(THE PROBLEM) Return each line of the listing in which the word "offset" appears.

▬▬▬▬▬▬

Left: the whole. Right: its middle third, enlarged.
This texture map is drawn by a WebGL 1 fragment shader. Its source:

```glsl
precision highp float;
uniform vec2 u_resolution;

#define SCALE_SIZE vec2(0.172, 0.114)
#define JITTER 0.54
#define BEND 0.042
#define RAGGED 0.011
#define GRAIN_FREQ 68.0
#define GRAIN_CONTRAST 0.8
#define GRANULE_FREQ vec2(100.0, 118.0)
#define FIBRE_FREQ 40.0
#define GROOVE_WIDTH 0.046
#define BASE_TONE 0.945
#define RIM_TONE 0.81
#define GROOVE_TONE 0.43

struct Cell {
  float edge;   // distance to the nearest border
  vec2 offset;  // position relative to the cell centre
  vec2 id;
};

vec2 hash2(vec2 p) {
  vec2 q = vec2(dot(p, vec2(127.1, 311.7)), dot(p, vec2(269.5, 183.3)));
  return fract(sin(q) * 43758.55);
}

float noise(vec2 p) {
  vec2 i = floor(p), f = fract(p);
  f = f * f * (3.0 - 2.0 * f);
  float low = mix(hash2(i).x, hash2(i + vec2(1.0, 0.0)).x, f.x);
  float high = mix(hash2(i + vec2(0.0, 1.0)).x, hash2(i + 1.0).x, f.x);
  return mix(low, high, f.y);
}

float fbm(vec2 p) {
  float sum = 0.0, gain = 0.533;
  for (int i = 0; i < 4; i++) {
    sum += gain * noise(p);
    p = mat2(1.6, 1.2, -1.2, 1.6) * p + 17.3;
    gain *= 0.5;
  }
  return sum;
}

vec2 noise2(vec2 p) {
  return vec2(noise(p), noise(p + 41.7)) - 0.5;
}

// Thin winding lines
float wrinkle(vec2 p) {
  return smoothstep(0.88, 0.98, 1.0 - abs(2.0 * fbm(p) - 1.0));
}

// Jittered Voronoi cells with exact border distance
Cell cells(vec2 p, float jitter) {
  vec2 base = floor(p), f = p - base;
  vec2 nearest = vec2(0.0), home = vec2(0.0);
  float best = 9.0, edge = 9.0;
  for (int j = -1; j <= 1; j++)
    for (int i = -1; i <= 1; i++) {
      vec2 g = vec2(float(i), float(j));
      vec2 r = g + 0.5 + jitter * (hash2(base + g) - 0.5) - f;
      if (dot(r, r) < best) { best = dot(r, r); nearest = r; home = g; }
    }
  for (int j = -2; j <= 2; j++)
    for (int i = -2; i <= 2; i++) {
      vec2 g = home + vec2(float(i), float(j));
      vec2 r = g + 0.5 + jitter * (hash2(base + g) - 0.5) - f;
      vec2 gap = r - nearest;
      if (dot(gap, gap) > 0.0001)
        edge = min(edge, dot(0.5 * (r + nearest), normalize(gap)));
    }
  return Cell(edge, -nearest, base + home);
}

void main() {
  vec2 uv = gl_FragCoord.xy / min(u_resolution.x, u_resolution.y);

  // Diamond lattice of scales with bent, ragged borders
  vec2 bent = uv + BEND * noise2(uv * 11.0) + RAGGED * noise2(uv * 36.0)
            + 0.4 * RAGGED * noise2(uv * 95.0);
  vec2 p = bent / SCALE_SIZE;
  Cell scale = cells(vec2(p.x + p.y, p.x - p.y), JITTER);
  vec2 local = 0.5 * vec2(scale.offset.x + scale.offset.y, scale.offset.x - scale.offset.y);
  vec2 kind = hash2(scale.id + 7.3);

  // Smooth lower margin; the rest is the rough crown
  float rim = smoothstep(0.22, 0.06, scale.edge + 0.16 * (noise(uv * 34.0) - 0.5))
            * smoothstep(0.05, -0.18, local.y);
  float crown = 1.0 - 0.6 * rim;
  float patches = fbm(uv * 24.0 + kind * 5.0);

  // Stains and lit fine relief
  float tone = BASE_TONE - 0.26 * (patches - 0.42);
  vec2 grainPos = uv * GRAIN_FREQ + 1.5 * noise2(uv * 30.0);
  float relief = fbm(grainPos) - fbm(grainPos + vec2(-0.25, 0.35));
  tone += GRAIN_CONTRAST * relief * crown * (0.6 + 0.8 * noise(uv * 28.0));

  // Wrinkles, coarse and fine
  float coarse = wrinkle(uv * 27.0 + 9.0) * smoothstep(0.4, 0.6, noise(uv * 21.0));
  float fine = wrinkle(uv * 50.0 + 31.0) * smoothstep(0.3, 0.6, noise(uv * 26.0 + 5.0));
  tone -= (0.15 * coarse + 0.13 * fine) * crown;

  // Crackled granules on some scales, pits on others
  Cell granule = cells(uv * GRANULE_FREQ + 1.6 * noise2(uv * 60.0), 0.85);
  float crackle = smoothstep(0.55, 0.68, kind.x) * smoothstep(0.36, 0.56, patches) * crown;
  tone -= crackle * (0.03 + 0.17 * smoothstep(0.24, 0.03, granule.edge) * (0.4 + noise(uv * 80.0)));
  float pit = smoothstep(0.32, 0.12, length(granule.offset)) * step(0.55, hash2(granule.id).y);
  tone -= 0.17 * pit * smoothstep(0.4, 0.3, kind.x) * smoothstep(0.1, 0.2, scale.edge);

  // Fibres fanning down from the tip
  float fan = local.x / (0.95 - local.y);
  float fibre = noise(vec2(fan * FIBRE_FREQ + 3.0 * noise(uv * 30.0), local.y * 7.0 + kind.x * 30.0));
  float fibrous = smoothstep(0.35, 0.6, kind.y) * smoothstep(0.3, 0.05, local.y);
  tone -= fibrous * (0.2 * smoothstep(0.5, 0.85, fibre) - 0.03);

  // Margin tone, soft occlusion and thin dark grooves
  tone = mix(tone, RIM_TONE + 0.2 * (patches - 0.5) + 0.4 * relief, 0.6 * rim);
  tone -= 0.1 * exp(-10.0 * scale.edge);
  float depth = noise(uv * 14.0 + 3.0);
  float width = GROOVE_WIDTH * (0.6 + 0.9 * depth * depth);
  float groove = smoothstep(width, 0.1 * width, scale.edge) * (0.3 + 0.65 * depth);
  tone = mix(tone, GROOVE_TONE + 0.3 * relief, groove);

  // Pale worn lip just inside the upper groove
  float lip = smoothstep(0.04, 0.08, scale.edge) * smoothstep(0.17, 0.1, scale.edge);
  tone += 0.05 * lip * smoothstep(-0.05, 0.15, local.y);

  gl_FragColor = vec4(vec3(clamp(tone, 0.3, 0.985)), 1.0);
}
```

▬▬▬▬▬▬

(ANSWER SECTION)
  vec2 offset;  // position relative to the cell centre
  vec2 local = 0.5 * vec2(scale.offset.x + scale.offset.y, scale.offset.x - scale.offset.y);
  float pit = smoothstep(0.32, 0.12, length(granule.offset)) * step(0.55, hash2(granule.id).y);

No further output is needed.